Abstract. 1. This article focuses on two recent Belgian Laws regarding the protection of mentally handicapped persons. The first one, of June 26,1990 deals with the involuntary hospitalization of mentally handicapped persons. A year later, the Law of July 18, 1991 regulates the protection of property of adults who are unable to look afther their own affairs. These legislative initiatives attempt to bring the Belgian law in these particular matters in accordance with the idea of recognizing and protecting the human rights of mentally handicapped persons. This has been a general international trend in mental health law. A number of international declarations and conventions, and the European Court on Human Rights, play a major role in this process. Several countries have adapted their legislation to this new perspective.
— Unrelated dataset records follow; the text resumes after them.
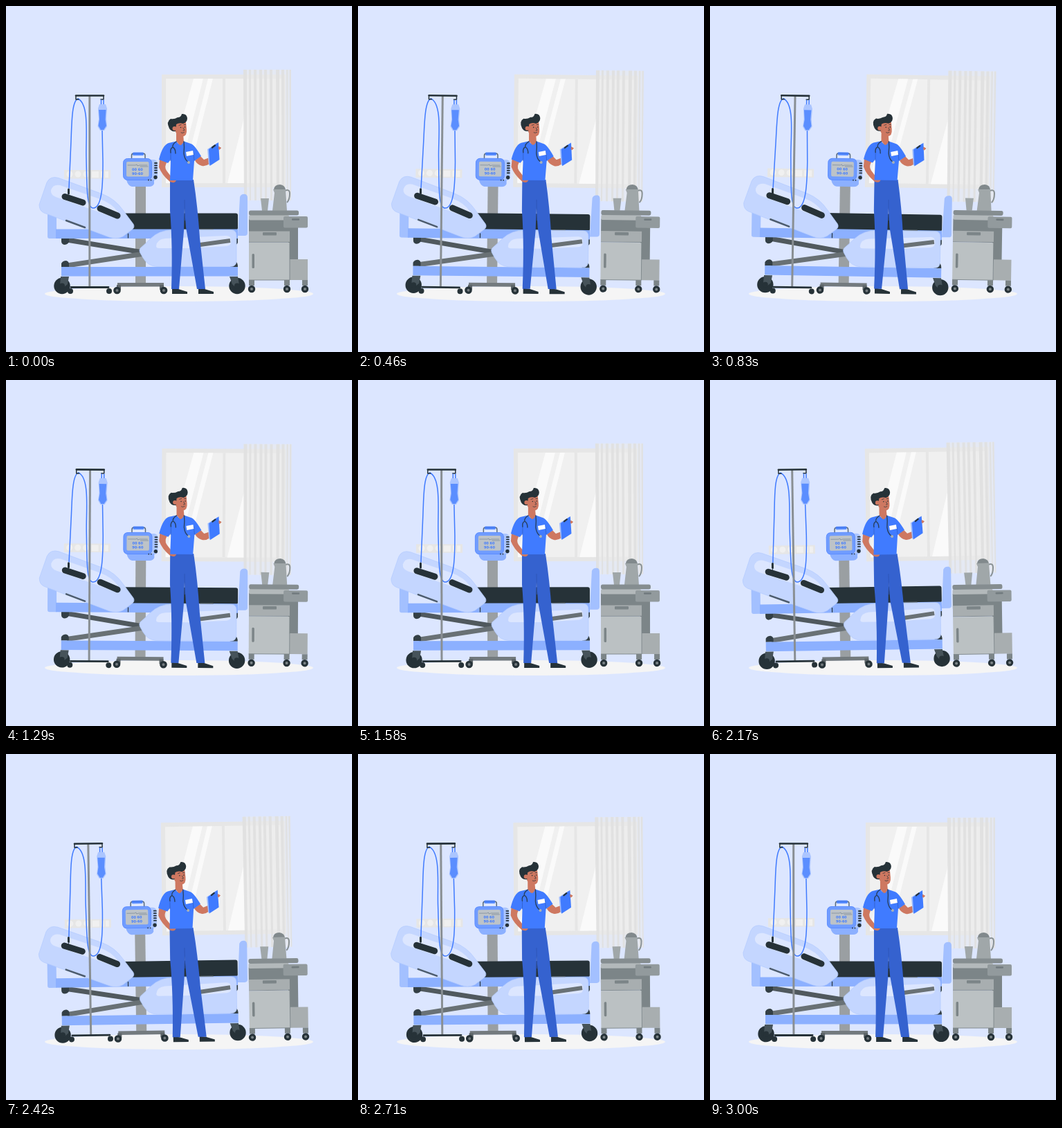
An HTML page for the animation above (3040 ms loop, 500 px wide and 500 px high).

```html
<!DOCTYPE html>
<html lang="en">
<head>
<meta charset="utf-8">
<title>Hospital room</title>
<style>
html, body { margin: 0; width: 100%; height: 100%; overflow: hidden; background: #dce6ff; }
svg { display: block; width: 100%; height: 100%; }
.dark { fill: #263238; }
.blue { fill: #407bff; }
.mid { fill: #8cb0ff; }
.pale { fill: #c4d6ff; }
.sky { fill: #dce6ff; }
.skin { fill: #ce7861; }
.line { fill: none; stroke: #263238; stroke-linecap: round; stroke-linejoin: round; }
.tube { fill: none; stroke: #407bff; stroke-width: 1.5; stroke-linecap: round; }
.readout { font: bold 5px "DejaVu Sans", sans-serif; fill: #407bff; }
</style>
</head>
<body>
<svg viewBox="0 0 500 500">
  <ellipse cx="250" cy="416" rx="194" ry="11" fill="#f5f5f5"/>

  <g data-pivot="248 186">
    <path fill="#e6e6e6" d="M225 99H404V262H225z"/>
    <path fill="#f0f0f0" d="M231 105H398V256H231z"/>
    <path fill="#fafafa" d="M271 105H285L247 256H231V250zM292 105H299L261 256H254zM346 153V256H320z"/>
    <path fill="#e6e6e6" d="M313 105h4v151h-4z"/>
    <path fill="#ebebeb" opacity=".6" d="M343 92H412V281H345z"/>
    <g id="folds" fill="#e0e0e0" opacity=".85"></g>
    <path fill="#e6e6e6" d="M84 237h67v12.500h-67z"/>
    <g fill="#f0f0f0"><circle cx="92" cy="243" r="4.500"/><circle cx="104" cy="243" r="4.500"/><circle cx="116" cy="243" r="4.500"/><path d="M124 239h10v9h-10zM137 239h4v9h-4zM143 239h5v9h-5z"/></g>
  </g>

  <g data-pivot="194 314">
    <path fill="#9a9fa2" d="M187 260h15v141h-15z"/>
    <path fill="#737a7e" d="M161 400H228V405.500H161z"/>
    <path fill="#5d6569" d="M160 403h6v7h-6zM222 403h6v7h-6z"/>
    <g class="dark"><circle cx="160.500" cy="411" r="5.300"/><circle cx="228" cy="411" r="5.300"/></g>
    <g fill="#737a7e"><circle cx="160.500" cy="411" r="2"/><circle cx="228" cy="411" r="2"/></g>
    <path class="line" style="stroke:#596a7c" stroke-width="1.500" d="M181.500 221V216Q181.500 213 184.500 213H198Q201 213 201 216V221"/>
    <rect class="blue" x="183" y="211.500" width="16" height="4.500" rx="1.500" opacity=".85"/>
    <path fill="#abc5ff" d="M208 222H214Q219 223 219 228V246Q219 252 213 252H208z"/>
    <path class="mid" d="M174 251H214V257Q212 261 207 261H182Q176 260 174 251z"/>
    <rect x="169.500" y="220.500" width="41" height="31" rx="6" fill="#709cff" stroke="#5c8dff"/>
    <rect x="174" y="225" width="32.500" height="21.500" rx="2" fill="#bdc3c8"/>
    <path class="line" stroke-width=".5" style="stroke:#596a7c" d="M176 230H187L189 229 190 231 193 230H204M194 232H205"/>
    <text class="readout" x="182" y="237.500">00 60</text>
    <text class="readout" x="182" y="243.500">90-60</text>
    <path class="line" stroke-width="1.800" d="M215 227h3M215 230.500h3M215 234h3M215 237.500h3M215 241h3"/>
    <circle class="dark" cx="216" cy="247.500" r="2.700"/>
    <g class="dark"><circle cx="206" cy="251.500" r=".9"/><circle cx="209.500" cy="251.500" r=".9"/></g>
  </g>

  <g data-pivot="198 331">
    <path fill="#a3c0ff" d="M60 270H73V336H63Q60 336 60 333zM335 332L338 276Q340 271 346 272Q349 273 349 277V328Q349 332 345 332z"/>
    <rect class="dark" x="165" y="299.500" width="170" height="24" rx="3"/>
    <g fill="none" stroke-width="7"><path stroke="#50595e" d="M88 338L204 357"/><path stroke="#697175" d="M88 375L206 357"/></g>
    <g fill="#333f45"><path id="lug" d="M80 335H91V341Q89 345 84 345Q80 344 80 340zM324 335H335V342Q333 346 329 345L324 341z"/><path d="M80 377V372Q82 368 87 368Q91 369 91 373V377zM324 377V372Q326 368 331 369Q335 370 335 377z"/></g>
    <path class="mid" d="M72 322.500H335V336H72zM80 377H335V390.500H80z"/>
    <path class="line" stroke-width="1.200" d="M176.500 329V335"/>
    <path class="line" stroke-width="2" style="stroke:#69747b" d="M281 323H299"/>
    <g class="dark"><circle cx="81" cy="404.500" r="11.700"/><circle cx="334" cy="404.500" r="11.700"/></g>
    <g fill="#46535a"><path d="M79 391H91L89 402 83 407 78 403zM323 391H335L337 403 332 407 327 402z"/></g>
    <g class="dark"><circle cx="81" cy="404.500" r="4"/><circle cx="334" cy="404.500" r="4"/></g>
    <path class="pale" stroke="#b2caff" stroke-width=".7" d="M48 287L59 255Q64 245 76 248.500L140 272Q158 279 169 295L184 315Q187 320 181 324L169 333Q160 338 149 334L55 299Q48 296 48 287z"/>
    <path class="sky" d="M65 266Q68 257 78 259L136 279Q153 285 162 298L165 304Q164 308 158 306L72 276Q64 273 65 266z"/>
    <path class="line" stroke-width="9" d="M85 275.500L111 284M136 292.500L161 303"/>
    <path class="line" stroke-width="2.500" style="stroke:#4d5c6c" d="M87 310L114 320"/>
    <path class="pale" stroke="#b2caff" stroke-width=".7" d="M194 350Q201 344 209 336Q222 323.500 241 323.500H325Q333 323.500 333 332V368Q333 376.500 325 376.500H218Q205 376 198 364L193.500 356Q192 353 194 350z"/>
    <path class="sky" d="M217 347Q218 337 230 336L317 332Q325 331 325 338V342Q325 346 319 347L266 350H221Q217 350 217 347z"/>
    <path fill="none" stroke="#697175" stroke-width="6" d="M266 347L324 339"/>
  </g>

  <g data-pivot="121 272">
    <path class="tube" d="M104 134C95 137 95 170 94 195L91 263"/>
    <path class="tube" d="M104 134C121 142 115 190 116 220C117 260 116 292 126 292C140 292 140 250 140 225L139 179"/>
    <path class="line" stroke-width="1" d="M90.500 273V279"/>
    <path class="line" stroke-width="3" d="M90.500 265V271"/>
    <path fill="#898f93" d="M119.300 130h3v276h-3z"/>
    <path class="line" stroke-width="2.600" stroke-linecap="butt" d="M101 129.500H141"/>
    <path class="line" stroke-width="1.500" d="M101 130V135H105M141 130V135H137"/>
    <path class="tube" stroke-width="1" d="M137.500 136V144M141 136V144"/>
    <path fill="#abc5ff" d="M135 142H144L146 148 145 163 146 174 142 180H136L132.500 174 134 163 133 148z"/>
    <path class="blue" opacity=".75" d="M134 150H144.500L143.500 164 145 173 141 179H137L133.500 173 135 164z"/>
    <path class="line" stroke-width="2.800" d="M94 406.500H148"/>
    <g class="dark"><circle cx="93" cy="412" r="4"/><circle cx="149" cy="412" r="4"/></g>
  </g>

  <g data-pivot="393 336">
    <path fill="#a0a7a9" d="M368 278H380L378 296H370z"/>
    <path fill="none" stroke="#899194" stroke-width="2" d="M403 267Q410 264 410 271Q410 280 406 284"/>
    <path fill="#a0a7a9" d="M386 265H404L406 296H385L388 270z"/>
    <path fill="#81898c" d="M387 265Q388 258 396 258Q403 259 404 265z"/>
    <path fill="#7c8588" d="M351 308H422V367H408V330H351z"/>
    <rect x="351" y="302" width="58" height="7.500" rx="2" fill="#b3b9bb"/>
    <rect x="351" y="295.500" width="72" height="7" rx="2.500" fill="#858d90"/>
    <rect x="401" y="304" width="35" height="16.500" rx="2" fill="#929a9d"/>
    <rect x="413" y="307" width="11" height="2.700" rx="1" fill="#727b7f"/>
    <path fill="#a8aeb0" d="M351 325.500H410V341H351zM410 366H436V396H410z"/>
    <path fill="#bbc1c3" d="M351 342H410V396H351z"/>
    <path fill="none" stroke="#7c8588" stroke-width=".9" d="M351 341.300H410V396H351"/>
    <rect x="371" y="327" width="20" height="4.500" rx="1" fill="#7c8588"/>
    <rect x="355.500" y="358" width="3.500" height="21" rx="1.500" fill="#7c8588"/>
    <g id="casters"></g>
  </g>

  <g data-pivot="265 286">
    <path class="dark" d="M240 408L249 409 262 413V416H240zM278 408L287 409 300 413V416H278z"/>
    <path fill="#3562cf" d="M237 251H271Q277 290 280 335L288 409H276L260 320 258 292 257 325 250 409H239Q241 345 237 296z"/>
    <path fill="none" stroke="#2c53b3" stroke-width=".8" d="M258 280L258.500 310"/>
    <path class="skin" d="M222 221L233 225Q228 232 232 238L239 247Q246 247 246 252Q244 257 237 254Q225 244 221 233zM273 223L281 217 286 222 294 219V228Q289 232 283 231Q276 229 273 223zM306 202L311 205 308 208z"/>
    <path class="skin" d="M246 184H256L257 197Q252 201 246 196z"/>
    <path class="blue" d="M235 198L246 195.500Q252 204 257 195.500L267 199Q272 200 282 217L272 224 270 252H237L238 222 234 227 221 222Q226 201 235 198z"/>
    <path fill="none" stroke="#315fc6" stroke-width=".8" d="M238 211V224M271 212L272 223"/>
    <path class="skin" d="M247 195Q252 207 257 195z"/>
    <path class="skin" d="M244 168Q253 163 260 168L261 178Q262 188 255 188.500Q245 188 244 178z"/>
    <path class="dark" d="M236 177Q231 167 238 163Q243 164 248 161Q253 161 254 156Q261 155 262 162Q262 168 256 170Q250 168 246 171L245 181Q239 182 236 177z"/>
    <circle class="skin" cx="243.500" cy="177" r="3"/>
    <g class="dark"><circle cx="252.500" cy="175.500" r=".8"/><circle cx="258.500" cy="175" r=".8"/></g>
    <path class="line" stroke-width=".7" d="M250 172.500L253 171.500M257 171.500H259.500M256 176L258 179.500 256 180M253 183Q255 184.500 257.500 182.500"/>
    <path class="line" stroke-width="1.400" style="stroke:#28405f" d="M246 196Q240 200 241 204Q237 206 238 212M241 204Q245 206 245 213M257 196Q258 204 257 213Q258 222 263 225"/>
    <circle cx="264" cy="226" r="2" fill="#a8b1b8"/>
    <path fill="#fff" d="M260 211L270 209 271 215 261 217z"/>
    <path fill="#9dbcff" d="M291 207L305 198 306 222 293 230z"/>
    <path class="blue" d="M293 207L307 197 308.500 222 294.500 231z"/>
    <path class="line" stroke-width="2.200" d="M298 204.500L302 201.500"/>
    <path class="skin" d="M307 203L311 205 309 207 307 207z"/>
  </g>
</svg>
<script>
const byId = id => document.getElementById(id);

const foldEdges = [[343, 5], [351, 3], [358, 4], [366, 4], [373, 4], [381, 4], [390, 5], [398, 4], [405, 2.5], [409.5, 2.5]];
byId('folds').innerHTML = foldEdges
  .map(([x, w]) => `<path d="M${x} 92h${w}v189h${-w + 1}z"/>`).join('');

byId('casters').innerHTML = [355, 406, 432].map(x => `
  <path fill="#7c8588" d="M${x - 4} 396h8v8h-8z"/>
  <circle class="dark" cx="${x}" cy="409" r="5.2"/>
  <circle fill="#7c8588" cx="${x}" cy="409" r="2"/>`).join('');

const LOOP = 3040;
const swaying = [...document.querySelectorAll('[data-pivot]')];

// Linear swing 0 → 1 → -1 → 0 degrees over one loop.
function swing(p) {
  if (p < 0.25) return p * 4;
  return p < 0.75 ? 2 - p * 4 : p * 4 - 4;
}

function draw(time) {
  const angle = swing((time % LOOP) / LOOP);
  for (const group of swaying) {
    group.setAttribute('transform', `rotate(${angle} ${group.dataset.pivot})`);
  }
}

let start;
function tick(now) {
  start ??= now;
  draw(now - start);
  requestAnimationFrame(tick);
}
draw(0);
requestAnimationFrame(tick);
</script>
</body>
</html>
```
2. In the first paragraph this international perspective is briefly described, firstly in the field of involuntary hospitalization. One finds that the emphasis on human rights strongly influences the procedure of hospitalization as well as the internal legal position of the patient. Where the concept of involuntary placement used to be considered as a measure for the patient’s own well-being in order to protect him against himself, it now is looked at from the perspective of a deprivation of freedom, which is only justified if it is strictly necessary. Recognizing the patient’s right to an appriopriate treatment and care during his hospitalization, several countries have developed a coherent set of rules organizing and safeguarding the internal legal position of the involuntarily hospitalized patient. Secondly, the international evolution regarding guardianship over adults is discussed. Here, the trend clearly is that the law must offer a graded system of care, limiting the capacity of the mentally handicapped person only if and to the extent that it seems necessary to protect him. The least restrictive alternative must be applied. Legal control through the courts with strict procedural guarantees is essential, as is a periodic review of the necessity of the measure, and time limits.
3. In the second paragraph, the new Belgian law regarding involuntary placement is analyzed. Although this law follows the general international trend of emphasizing the patient’s human rights and provides for several procedural safeguards in compliance with international documents and the case law of the European Court on Human Rights, it has been widely criticized, mainly because of the complex and often unclear procedure it entails. Moreover, unlike several foreign laws in this field, the Belgian law does not deal coherently with the internal legal position of the patient. It only regulates the involuntary hospitalization, without explicitly guaranteeing the patient’s right to an appropriate treatment or his right to refuse treatment.
4. The third paragraph deals with the Belgian law of 1991 concerning the protection of property of adults who are unable to look after their own affairs. According to this law, which has been integrated into the Belgian civil code as article 488bis, a provisional administrator may be appointed for every adult person who is not able because of his health to manage his property, and who has no legal representative. The law complies with the international trend towards a graded system of care. It delivers to the justice of the peace a flexible instrument which he can apply to achieve the most equitable result according to the specific circumstances of each case. However, it is regrettable that the Belgian legislature limited itself to a partial reform and did not take this chan European Review of Private Law